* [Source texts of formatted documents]
§
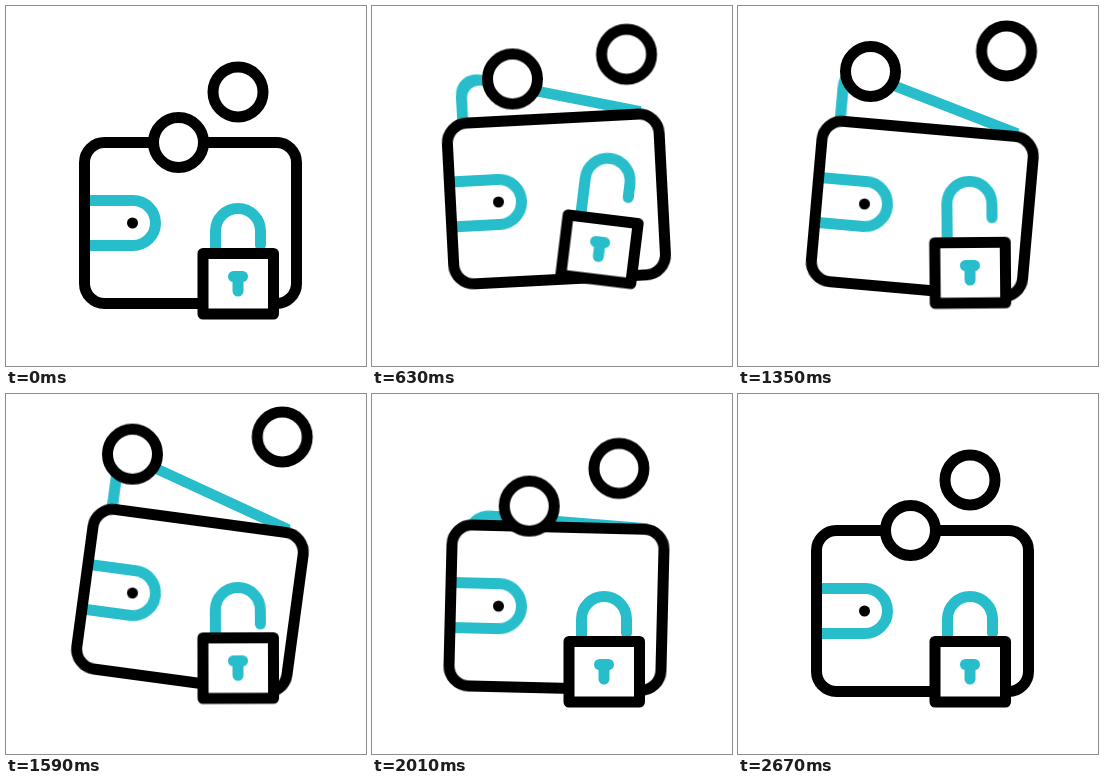
Write an HTML page without scripts that moves like this. It is 360 by 360 pixels and loops after 2.7 s.

```html
<!DOCTYPE html>
<html lang="en">
<head>
<meta charset="utf-8">
<title>Wallet and lock</title>
<style>
html, body { margin: 0; width: 100%; height: 100%; overflow: hidden; background: #fff; }
svg { display: block; width: 100vw; height: 100vh; }

.line { fill: none; stroke: #000; stroke-width: 11; }
.solid { fill: #fff; }
.teal { stroke: #27bdcb; }

.wallet, .flap, .coin-low, .coin-high, .lock, .shackle {
  animation: 2.7s linear infinite;
}
.wallet { animation-name: wallet; transform-origin: 126.5px 217px; }
.flap { animation-name: flap; transform-origin: 283px 136.5px; }
.coin-low { animation-name: coin-low; }
.coin-high { animation-name: coin-high; }
.lock { animation-name: lock; transform-origin: 232.25px 277.5px; }
.shackle { animation-name: shackle; }

/* Pop open, drift slowly, swing back past rest, settle. */
@keyframes wallet {
  0% { transform: translateY(0) rotate(0deg); animation-timing-function: cubic-bezier(.37, 0, .63, 1); }
  15.56% { transform: translateY(-21.5px) rotate(-5.3deg); }
  23.33% { transform: translateY(-21px) rotate(-3deg); }
  36.67% { transform: translateY(-20px) rotate(1deg); }
  50% { transform: translateY(-19px) rotate(5deg); }
  63.33% { transform: translateY(-17.5px) rotate(9deg); animation-timing-function: cubic-bezier(.37, 0, .63, 1); }
  82.2% { transform: translateY(2.2px) rotate(-2.8deg); animation-timing-function: cubic-bezier(.37, 0, .63, 1); }
  98.9%, 100% { transform: translateY(0) rotate(0deg); }
}
@keyframes flap {
  0% { transform: skewY(0deg); animation-timing-function: cubic-bezier(.37, 0, .63, 1); }
  15.56% { transform: skewY(13.6deg); }
  23.33% { transform: skewY(14.1deg); }
  36.67% { transform: skewY(15.3deg); }
  50% { transform: skewY(16.2deg); }
  63.33% { transform: skewY(17.5deg); animation-timing-function: cubic-bezier(.37, 0, .63, 1); }
  78.9%, 100% { transform: skewY(0deg); }
}
@keyframes coin-low {
  0% { transform: translate(0, 0); animation-timing-function: cubic-bezier(.37, 0, .63, 1); }
  15.56% { transform: translate(-30px, -61.5px); }
  23.33% { transform: translate(-32px, -63.5px); }
  36.67% { transform: translate(-36px, -67px); }
  50% { transform: translate(-40px, -71px); }
  63.33% { transform: translate(-49px, -79px); animation-timing-function: cubic-bezier(.37, 0, .63, 1); }
  82.2% { transform: translate(3.5px, 6px); animation-timing-function: cubic-bezier(.37, 0, .63, 1); }
  98.9%, 100% { transform: translate(0, 0); }
}
@keyframes coin-high {
  0% { transform: translate(0, 0); animation-timing-function: cubic-bezier(.37, 0, .63, 1); }
  15.56% { transform: translate(18px, -36.5px); }
  23.33% { transform: translate(22.5px, -37.7px); }
  36.67% { transform: translate(29px, -39px); }
  50% { transform: translate(36.5px, -41px); }
  63.33% { transform: translate(48px, -44px); animation-timing-function: cubic-bezier(.37, 0, .63, 1); }
  82.2% { transform: translate(-3.5px, 6.5px); animation-timing-function: cubic-bezier(.37, 0, .63, 1); }
  98.9%, 100% { transform: translate(0, 0); }
}
@keyframes lock {
  0% { transform: translate(0, 0) rotate(0deg); animation-timing-function: cubic-bezier(.37, 0, .63, 1); }
  15.56% { transform: translate(-7px, -41px) rotate(10deg); }
  23.33% { transform: translate(-4.75px, -34.5px) rotate(7deg); }
  36.67% { transform: translate(-1.25px, -22px) rotate(1.3deg); }
  50% { transform: translate(0, -11px) rotate(-.5deg); }
  63.33%, 100% { transform: translate(0, 0) rotate(0deg); }
}
@keyframes shackle {
  0% { transform: translateY(0); animation-timing-function: cubic-bezier(.37, 0, .63, 1); }
  15.56%, 50% { transform: translateY(-16.2px); }
  63.33%, 100% { transform: translateY(0); }
}
</style>
</head>
<body>
<svg viewBox="0 0 360 360">
  <g class="wallet">
    <path class="line teal flap" d="M95 225V158.500A22 22 0 0 1 117 136.500H274"/>
    <rect class="solid" x="78.500" y="136.500" width="212" height="161" rx="20"/>
    <path class="line teal" d="M79 194.500H127a22.500 22.500 0 0 1 0 45H79"/>
    <circle cx="126.500" cy="217" r="5.500"/>
    <rect class="line" x="78.500" y="136.500" width="212" height="161" rx="20"/>
  </g>

  <circle class="line solid coin-low" cx="172.500" cy="136.500" r="25"/>
  <circle class="line solid coin-high" cx="232" cy="86" r="25"/>

  <g class="lock" stroke-linecap="round" stroke-linejoin="round">
    <path class="line teal shackle" d="M209.500 265V225a22.500 22.500 0 0 1 45 0V239"/>
    <rect class="line solid" x="197" y="247.500" width="70.500" height="60.500"/>
    <path class="line teal" d="M227.500 270.500H236.500M232 270.500V285"/>
  </g>
</svg>
</body>
</html>
```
§
For the word "fill", find all matching lines in the entries above and copy them out.

* [Problem solution]
.line { fill: none; stroke: #000; stroke-width: 11; }
.solid { fill: #fff; }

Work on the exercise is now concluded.